Many people have the mistaken belief that mothers get preferential treatment by the courts in child custody cases, but this isn't actually true. This myth likely gets its roots from the past, when mothers weren't likely to work outside the house and spent more of their time tending to the children. Because of this, the courts often did grant the mother primary physical custody since she had been the main caregiver to begin with. However, two-income families are now the norm, and fathers have greatly increased their overall involvement in their children's lives in the past few decades. This means that the New York family courts do not consider the mother the automatic choice for custodial parent.
Any adult going through divorce knows that the process is typically very stressful. The same holds true for any children involved. The kids often experience the same mental and emotional turmoil as their parents do. Just like Mom and Dad, their lives are being torn apart and must be carefully reconstructed.
The holiday season is supposed to be a time of joy with family and friends. Unfortunately, many families aren't experiencing "peace on earth" right now. When one parent is abusive, neglectful or otherwise unable to provide appropriate care for his or her children, it can turn the holidays into one of the most stressful and dangerous times of the year.
In child custody disputes and other parenting matters, the New York courts have considerable authority. They can decide that a certain parenting time arrangement is not in the child's best interests. They can decide whether or not a father can move out of state with his children.

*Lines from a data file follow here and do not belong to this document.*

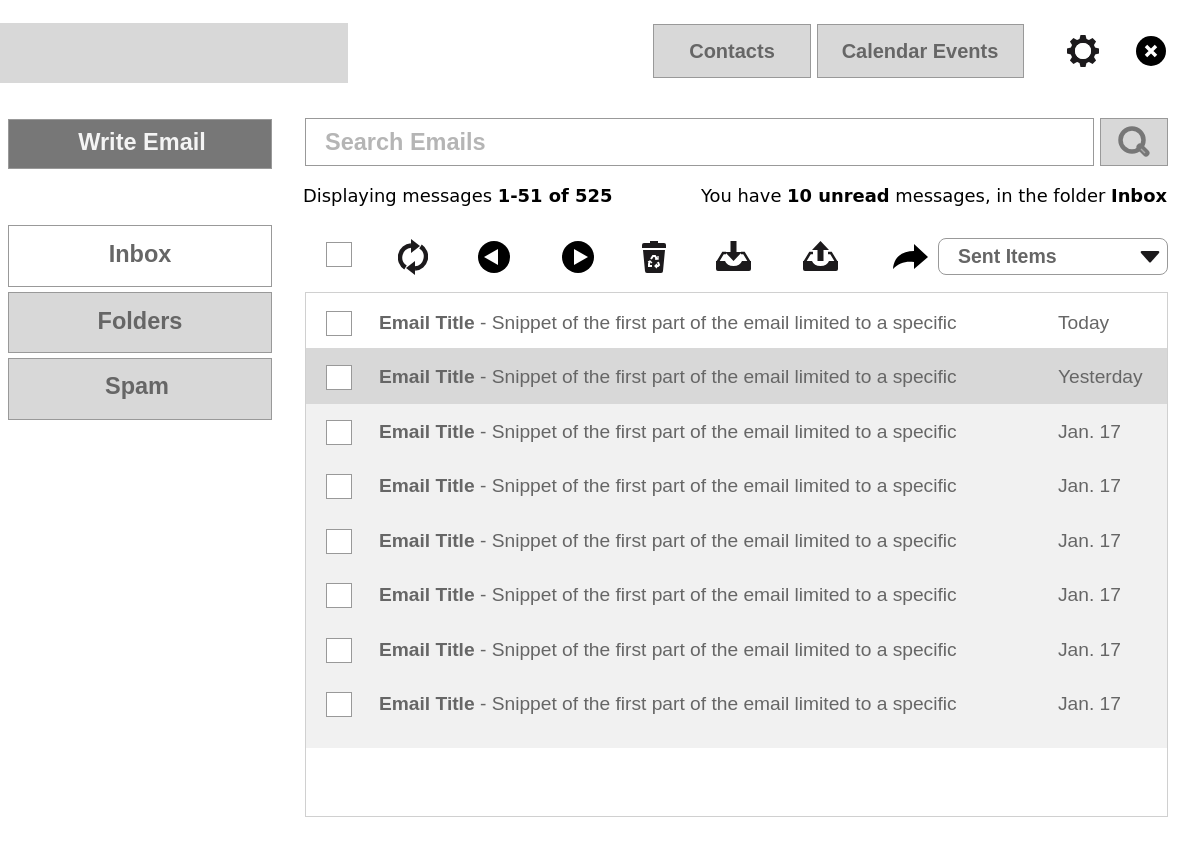
<!DOCTYPE html>
<html lang="en">
<head>
<meta charset="utf-8">
<title>Email inbox</title>
<style>
:root {
  --ink: #000;
  --icon: #1c1a1c;
  --text: #666;
  --hint: #b5b5b5;
  --line: #999;
  --soft-line: #d0d0d0;
  --panel: #d8d8d8;
  --read: #f1f1f1;
  --primary: #777;
  --paper: #fff;
}
* { box-sizing: border-box; margin: 0; padding: 0; }
body {
  width: 1200px; height: 853px; overflow: hidden;
  background: var(--paper); color: var(--text);
  font-family: "Liberation Sans", Arial, sans-serif;
}
a { color: inherit; text-decoration: none; }
svg { display: block; }
ul { list-style: none; }
.header { display: flex; align-items: flex-start; height: 118px; padding-top: 23px; }
.brand-area { width: 348px; height: 60px; background: var(--panel); }
.header-nav { display: flex; gap: 6px; margin: 1px 0 0 305px; }
.button {
  display: flex; align-items: center; justify-content: center;
  border: 1px solid var(--line); background: var(--panel); font-weight: bold;
}
.header-nav .button { height: 54px; font-size: 20px; }
.contacts { width: 158px; }
.calendar { width: 207px; padding-right: 1px; }
.settings { margin: 12px 0 0 43px; }
.close { margin: 13px 0 0 37px; }
.workspace { display: grid; grid-template-columns: 264px 863px; column-gap: 33px; padding-left: 8px; }
.sidebar { padding-top: 1px; font-size: 23.5px; }
.write { height: 50px; padding: 0 0 3px 4px; background: var(--primary); color: #f4f4f4; }
.folders { display: grid; grid-template-rows: 62px 61px 62px; gap: 5px; margin-top: 56px; }
.folders .button { height: 100%; padding-bottom: 3px; }
.folders .spam { padding: 0 6px 6px 0; }
.folders .current { background: var(--paper); }
.search { display: flex; gap: 6px; height: 48px; }
.search-box {
  width: 789px; padding-left: 19px; border: 1px solid var(--line);
  font-size: 23.5px; font-weight: bold; line-height: 46px; color: var(--hint);
}
.search-button { width: 68px; }
.status {
  display: flex; justify-content: space-between; height: 72px; padding: 18px 1px 0 0;
  margin-left: -2px; color: var(--ink); white-space: nowrap;
  font: 17.9px/24px "DejaVu Sans", Verdana, sans-serif;
}
.toolbar {
  display: grid; grid-template-columns: 72px 80px 84px 79px 74px 87px 91px 45px 230px;
  align-items: center; height: 37px; padding-left: 21px; color: var(--icon);
}
.checkbox { width: 26px; height: 25px; border: 1px solid var(--line); background: var(--paper); }
.toolbar .checkbox { margin-bottom: 4px; }
.move-to {
  display: flex; align-items: center; justify-content: space-between;
  height: 37px; padding: 0 7px 0 19px; border: 1px solid var(--line); border-radius: 8px;
  font-size: 19.5px; font-weight: bold; color: var(--text);
}
.messages { height: 525px; margin-top: 17px; border: 1px solid var(--soft-line); font-size: 19.2px; }
.message {
  display: grid; grid-template-columns: 53px 679px 1fr; align-items: center;
  height: 54.5px; padding-left: 20px; white-space: nowrap;
}
.message p, .message time { padding-bottom: 1px; }
.unread { height: 55px; padding-top: 5px; }
.selected { height: 56px; padding-top: 2px; background: var(--panel); }
.older { height: 344px; padding-top: 1px; background: var(--read); }
</style>
</head>
<body>
<header class="header">
  <div class="brand-area"></div>
  <nav class="header-nav">
    <a class="button contacts" href="#">Contacts</a>
    <a class="button calendar" href="#">Calendar Events</a>
  </nav>
  <a class="settings" href="#" aria-label="Settings">
    <svg width="32" height="32" viewBox="-16 -16 32 32" fill="#1c1a1c">
      <defs><path id="tooth" d="M-4 -10L-2.5 -16H2.5L4 -10Z"/></defs>
      <circle r="10.3" fill="none" stroke="#1c1a1c" stroke-width="4.5"/>
      <use href="#tooth"/><use href="#tooth" transform="rotate(45)"/>
      <use href="#tooth" transform="rotate(90)"/><use href="#tooth" transform="rotate(135)"/>
      <use href="#tooth" transform="rotate(180)"/><use href="#tooth" transform="rotate(225)"/>
      <use href="#tooth" transform="rotate(270)"/><use href="#tooth" transform="rotate(315)"/>
      <circle r="8" fill="#fff"/>
    </svg>
  </a>
  <a class="close" href="#" aria-label="Close">
    <svg width="30" height="30" viewBox="-15 -15 30 30">
      <circle r="15"/>
      <path d="M-5 -5L5 5M5 -5L-5 5" stroke="#fff" stroke-width="3.5"/>
    </svg>
  </a>
</header>

<div class="workspace">
  <aside class="sidebar">
    <a class="button write" href="#">Write Email</a>
    <ul class="folders">
      <li><a class="button current" href="#">Inbox</a></li>
      <li><a class="button" href="#">Folders</a></li>
      <li><a class="button spam" href="#">Spam</a></li>
    </ul>
  </aside>

  <main>
    <div class="search">
      <div class="search-box">Search Emails</div>
      <a class="button search-button" href="#" aria-label="Search">
        <svg width="34" height="32" viewBox="0 0 34 32" fill="none" stroke="#777">
          <circle cx="15" cy="14" r="11.5" stroke-width="4.5"/>
          <path d="M23 21L29 27" stroke-width="7" stroke-linecap="round"/>
          <path d="M24 23L28 27" stroke="#aaa" stroke-width="1.5"/>
        </svg>
      </a>
    </div>

    <div class="status">
      <p>Displaying messages <b>1-51 of 525</b></p>
      <p>You have <b>10 unread</b> messages, in the folder <b>Inbox</b></p>
    </div>

    <div class="toolbar">
      <span class="checkbox"></span>
      <a href="#" aria-label="Refresh">
        <svg width="30" height="36" viewBox="-15 -18 30 36">
          <defs>
            <g id="turn">
              <path d="M-7.5 10.5A12 12 0 0 1 -2 -11.5" fill="none" stroke="currentColor" stroke-width="4.5"/>
              <path d="M-2 -18L7 -11L-2 -4Z" fill="currentColor"/>
            </g>
          </defs>
          <use href="#turn"/><use href="#turn" transform="rotate(180)"/>
        </svg>
      </a>
      <a href="#" aria-label="Previous page">
        <svg width="32" height="32" viewBox="-16 -16 32 32">
          <circle r="16"/><path d="M-10 0L4 -8V8Z" fill="#fff"/>
        </svg>
      </a>
      <a href="#" aria-label="Next page">
        <svg width="32" height="32" viewBox="-16 -16 32 32">
          <circle r="16"/><path d="M10 0L-4 -8V8Z" fill="#fff"/>
        </svg>
      </a>
      <a href="#" aria-label="Delete">
        <svg width="26" height="34" viewBox="0 0 26 34" fill="currentColor">
          <path d="M9 3V1H17V3H23Q25 3 25 5V8H1V5Q1 3 3 3Z"/>
          <path d="M2 10H24L22 31Q22 33 20 33H6Q4 33 4 31Z"/>
          <g fill="none" stroke="#fff" stroke-width="2">
            <path d="M10 19L12 16H14L16 19M17 22L18 25L17 26H14M11 26H8L8 24L9 21"/>
            <path d="M14 19H17V16M16 24L14 26L16 28M7 22L9 21L11 23" stroke-width="1.3"/>
          </g>
        </svg>
      </a>
      <a href="#" aria-label="Download">
        <svg width="37" height="34" viewBox="0 0 37 34" fill="currentColor">
          <defs>
            <g id="tray">
              <path d="M1 21H10Q12 26 18.5 26T27 21H36V29Q36 31 34 31H3Q1 31 1 29Z"/>
              <path d="M11 13H8L2 23M26 13H29L35 23" fill="none" stroke="currentColor" stroke-width="2.5"/>
            </g>
          </defs>
          <use href="#tray"/>
          <path d="M15.5 1H21.5V12H27L18.5 21L10 12H15.5Z"/>
        </svg>
      </a>
      <a href="#" aria-label="Upload">
        <svg width="37" height="34" viewBox="0 0 37 34" fill="currentColor">
          <use href="#tray"/>
          <path d="M15.5 21H21.5V10H27L18.5 1L10 10H15.5Z"/>
        </svg>
      </a>
      <a href="#" aria-label="Move to folder">
        <svg width="35" height="26" viewBox="0 0 35 26">
          <path d="M0 25C1 12 10 7 21 7V0L35 13L21 25V18C12 17 6 19 0 25Z"/>
        </svg>
      </a>
      <a class="move-to" href="#">Sent Items
        <svg width="20" height="12" viewBox="0 0 20 12"><path d="M2 0H18Q20 0 19 2L11 11Q10 12 9 11L1 2Q0 0 2 0Z" fill="#1c1a1c"/></svg>
      </a>
    </div>

    <section class="messages">
      <article class="message unread"><span class="checkbox"></span><p><b>Email Title</b> - Snippet of the first part of the email limited to a specific</p><time>Today</time></article>
      <article class="message selected"><span class="checkbox"></span><p><b>Email Title</b> - Snippet of the first part of the email limited to a specific</p><time>Yesterday</time></article>
      <div class="older">
        <article class="message"><span class="checkbox"></span><p><b>Email Title</b> - Snippet of the first part of the email limited to a specific</p><time>Jan. 17</time></article>
        <article class="message"><span class="checkbox"></span><p><b>Email Title</b> - Snippet of the first part of the email limited to a specific</p><time>Jan. 17</time></article>
        <article class="message"><span class="checkbox"></span><p><b>Email Title</b> - Snippet of the first part of the email limited to a specific</p><time>Jan. 17</time></article>
        <article class="message"><span class="checkbox"></span><p><b>Email Title</b> - Snippet of the first part of the email limited to a specific</p><time>Jan. 17</time></article>
        <article class="message"><span class="checkbox"></span><p><b>Email Title</b> - Snippet of the first part of the email limited to a specific</p><time>Jan. 17</time></article>
        <article class="message"><span class="checkbox"></span><p><b>Email Title</b> - Snippet of the first part of the email limited to a specific</p><time>Jan. 17</time></article>
      </div>
    </section>
  </main>
</div>
</body>
</html>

They can even decide that an abusive mother should not be allowed to spend time with her children at all.